Most of us treat our dogs as if they were members of our family. Having a plan for emergencies, such as a house fire, is something that everyone in the family should have in place. As a result, the American Kennel Club has designated July 15th, National Pet Fire Safety Day. Sparky’s life could be saved in the event of an emergency if you follow the advice provided here and prepare ahead of time.
In the privacy of one’s own home. Your pets will be at risk if you can’t always be at home to safeguard them. The American Kennel Club (AKC) recommends keeping your pets near the front door of your home while you’re away, so that they may be found quickly by firefighters or other emergency responders. When every second counts, you can’t afford to spend any time.

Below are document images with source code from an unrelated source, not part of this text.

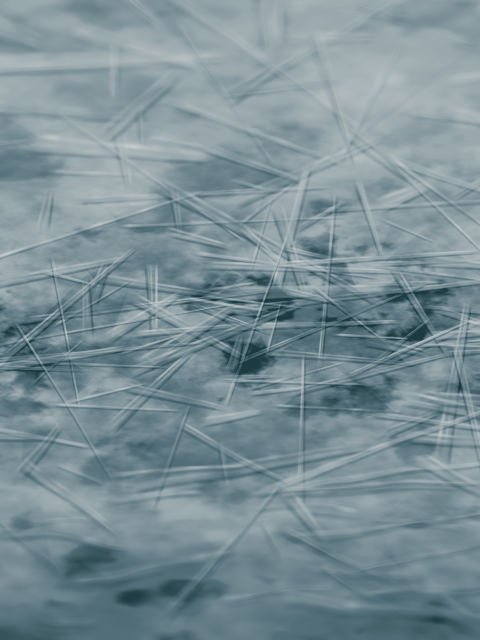
This texture is drawn by a WebGL 1 fragment shader. Its source:

```glsl
precision highp float;
// Draws a tangle of translucent ice needles with a narrow band of sharp focus.

uniform vec2 u_resolution;

const int NEEDLES = 190;
const float FOCUS_Y = 0.49;       // height of the sharp band
const float BLUR_GROWTH = 0.042;  // softening away from the band
const float SHARPEST = 0.0012;
const float GLINT = 0.18;
const float EDGE_SHADE = 0.13;
const float FACET = 0.21;
const float PATCHES = 0.36;
const float FROST = 0.32;
const float POCKET_DEPTH = 0.34;

const vec3 DEEP_TEAL = vec3(0.11, 0.23, 0.25);
const vec3 SLATE = vec3(0.33, 0.44, 0.48);
const vec3 PALE_ICE = vec3(0.60, 0.66, 0.68);
const vec3 SPARKLE = vec3(0.82, 0.83, 0.82);

vec4 hash4(float n) {
  vec4 h = fract(n * vec4(0.1031, 0.1030, 0.0973, 0.1099));
  h += dot(h, h.wzxy + 33.33);
  return fract((h.xxyz + h.yzzw) * h.zywx);
}

float hash2(vec2 p) {
  vec3 h = fract(p.xyx * 0.1031);
  h += dot(h, h.yzx + 33.33);
  return fract((h.x + h.y) * h.z);
}

float noise(vec2 p) {
  vec2 i = floor(p), f = fract(p);
  f = f * f * (3.0 - 2.0 * f);
  return mix(mix(hash2(i), hash2(i + vec2(1, 0)), f.x),
             mix(hash2(i + vec2(0, 1)), hash2(i + vec2(1, 1)), f.x), f.y);
}

// Centred fractal noise whose fine octaves fade where the view is soft.
float softNoise(vec2 p, float freq, float soft) {
  float sum = 0.0, amp = 0.5;
  for (int i = 0; i < 5; i++) {
    float k = freq * soft;
    sum += amp * exp(-3.0 * k * k) * (noise(p * freq + float(i) * 17.3) - 0.5);
    p = mat2(0.96, 0.28, -0.28, 0.96) * p;
    freq *= 2.1;
    amp *= 0.6;
  }
  return sum;
}

// Strip of half width w, blurred by soft.
float band(float d, float w, float soft) {
  return smoothstep(-w - soft, -w + soft, d) - smoothstep(w - soft, w + soft, d);
}

// Overall brightness from the near edge to the far edge.
float baseTone(float y) {
  float t = mix(0.42, 0.56, smoothstep(0.0, 0.27, y));
  return t + 0.10 * smoothstep(0.5, 0.85, y);
}

vec3 iceColor(float tone) {
  vec3 c = mix(DEEP_TEAL, SLATE, smoothstep(0.17, 0.46, tone));
  c = mix(c, PALE_ICE, clamp((tone - 0.44) / 0.22, 0.0, 1.0));
  return mix(c, SPARKLE, clamp((tone - 0.67) / 0.28, 0.0, 1.0));
}

void main() {
  vec2 p = gl_FragCoord.xy / u_resolution.y;
  float width = u_resolution.x / u_resolution.y;
  float away = p.y - FOCUS_Y;
  float soft = max(SHARPEST + BLUR_GROWTH * away * away, 0.6 / u_resolution.y);
  float inFocus = exp(-away * away * 45.0);
  float base = baseTone(p.y);

  // Frosted ground with dark pockets, flattened by the low viewpoint
  vec2 ground = p * vec2(1.0, 2.1);
  float tone = base + PATCHES * softNoise(ground, 5.0, soft);
  tone += FROST * softNoise(ground + 4.7, 26.0, soft) * (0.5 + 0.7 * inFocus);
  float hollow = softNoise(ground + 9.1, 8.0, soft);
  float nearEdge = 1.0 - smoothstep(0.0, 0.3, p.y);
  float pocket = smoothstep(0.03, 0.20, hollow);
  tone -= POCKET_DEPTH * pocket * (0.2 + 0.8 * inFocus + 0.35 * nearEdge);

  // Melted ice bends the needles slightly near the viewer
  vec2 bent = p;
  bent.y += 0.016 * (noise(p * vec2(11.0, 7.0)) - 0.5) * (1.0 - smoothstep(0.2, 0.42, p.y));

  // Needles, laid from far to near and crowded around the focus
  for (int i = 0; i < NEEDLES; i++) {
    float id = float(i);
    vec4 a = hash4(id + 3.7), b = hash4(id * 1.7 + 211.3);
    float u = 2.0 * (id + a.x) / float(NEEDLES) - 1.0;
    vec2 center = vec2(mix(-0.06, width + 0.06, a.y),
                       FOCUS_Y - 0.54 * u * (0.28 + 0.72 * abs(u)));
    float steep = step(0.83, b.x);
    float angle = mix(0.03 + 0.85 * a.z * a.z, 0.95 + 0.65 * a.z, steep);
    angle *= b.y < 0.5 ? -1.0 : 1.0;
    float reach = mix(0.05, 0.24, a.w * a.w) * (1.0 - 0.3 * steep);
    float w = mix(0.0015, 0.0088, b.z * b.z) * (1.0 + 70.0 * soft);

    vec2 q = bent - center;
    q = vec2(cos(angle) * q.x + sin(angle) * q.y, cos(angle) * q.y - sin(angle) * q.x);
    if (abs(q.y) > 0.15 || abs(q.x) > reach + 0.03) continue;
    w *= 1.0 - 0.35 * q.x / reach;

    // Thin sheet of ice hanging from one side of the needle
    float sheet = smoothstep(-soft, soft, q.y) * exp(-q.y * 22.0);
    sheet *= smoothstep(-soft, soft, reach * 0.8 - abs(q.x) - q.y * 1.3);
    tone += FACET * (b.w - 0.53) * sheet * (0.4 + 0.6 * inFocus);

    // Clear body with lengthwise streaks, one bright and one dark edge
    float ends = smoothstep(0.0, 0.025 + soft, reach - abs(q.x));
    float body = band(q.y, w, soft) * ends;
    float streak = noise(vec2(q.x * 22.0 + id * 5.1, q.y / w * 1.6 + id));
    float flicker = noise(vec2(q.x * 38.0, id * 7.3));
    float bodyTone = base + 0.18 * (b.w - 0.4) + 0.20 * (streak - 0.5);
    tone = mix(tone, bodyTone, 0.45 * body);
    float lineWidth = 0.0007 + 0.13 * w;
    float light = band(q.y - 0.75 * w, lineWidth, soft);
    light += 0.5 * band(q.y + 0.2 * w, lineWidth * 0.7, soft);
    float shade = band(q.y + 1.05 * w, lineWidth * 1.1, soft);
    tone += ends * (GLINT * light * (0.2 + flicker * flicker * 1.3) - EDGE_SHADE * shade);
  }

  gl_FragColor = vec4(iceColor(clamp(tone, 0.17, 0.93)), 1.0);
}
```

The Quest for Safety. Planning escape routes with your pets will help you be ready when you may not be thinking clearly during an emergency, just as children conduct fire drills at home and school. If you need to leave quickly or a rescue worker needs to guide your pet out to safety, have collars and leashes nearby or at an exit door.
Get a Grip. In the event of a fire, pets don’t know how to get out of harm’s way when a smoke alarm goes off. Battery-operated smoke detectors are necessary, but monitoring center-connected detectors may save lives. In the event of an emergency, these monitored detectors allow the linked center to notify the relevant emergency personnel that there are pets in the home even if the owner is not present at the time.
Just Say No. There are simple ways to let a rescuer know who is inside your house when every second counts. To keep track of the number of pets in your home, you can use pet alert window clings. Keep this information up-to-date regularly, whether it’s every few months or every time you perform a smoke detector test. Go to the AKC Responsible Dog Ownership Days website to pick up your free window cling. At www.akc.org, you may find more information.
More than 500,000 pets are affected by home fires each year, according to the American Kennel Club. Set up a plan today to guarantee that your pet family is safe and secure in the event of an emergency, especially if you are unable to be at home.
The incredible things that pets can accomplish, from opening the refrigerator to riding a skateboard, are well-documented if you’ve seen even one of those pet videos that your friends keep sharing on Facebook. However, did you realize that pets are responsible for around 1,000 home fires each year due to their carelessness?
When pets try to get their hands on food, they’re more likely to spark a fire on a stovetop than anywhere else in the house. A “kid-free zone” around the stove is just as important for pets as it is for children when it comes to cooking. While you’re cooking, enlist the help of your children to keep dogs out of the kitchen or use a baby gate to separate the two areas.
Even after the burners have been turned off, don’t leave tempting food on the stovetop. When a curious dog accidentally tapped the stove’s knob, the gas burner was ignited, resulting in a blaze that quickly spread throughout the house.
The American Kennel Club (AKC) provides some guidelines for keeping your pet safe in the event of a fire:
Make sure you don’t leave your pet unsupervised near any type of open flame. A fire in your fireplace, cooking equipment, or even a candle can all pique your pet’s curiosity.
Consider using a light bulb instead of an open flame for your candles. Fires have been created by pets igniting candles with their tails.
If you have a wooden deck, do not keep a glass water bowl for your pet outside. The wood deck can be heated and ignited by the sun’s rays as they pass through the glass and water. If you’re not in your usual place of residence:
Pets should not be left alone in rooms with restricted access. If you’re going to be away from home for an extended period, make sure your pets are in areas where the fire department can readily discover them. If firefighters are called to rescue your pet, be sure to have leashes and collars on hand.
Keep puppies and kittens in crates or behind baby gates out of areas where they could spark a fire.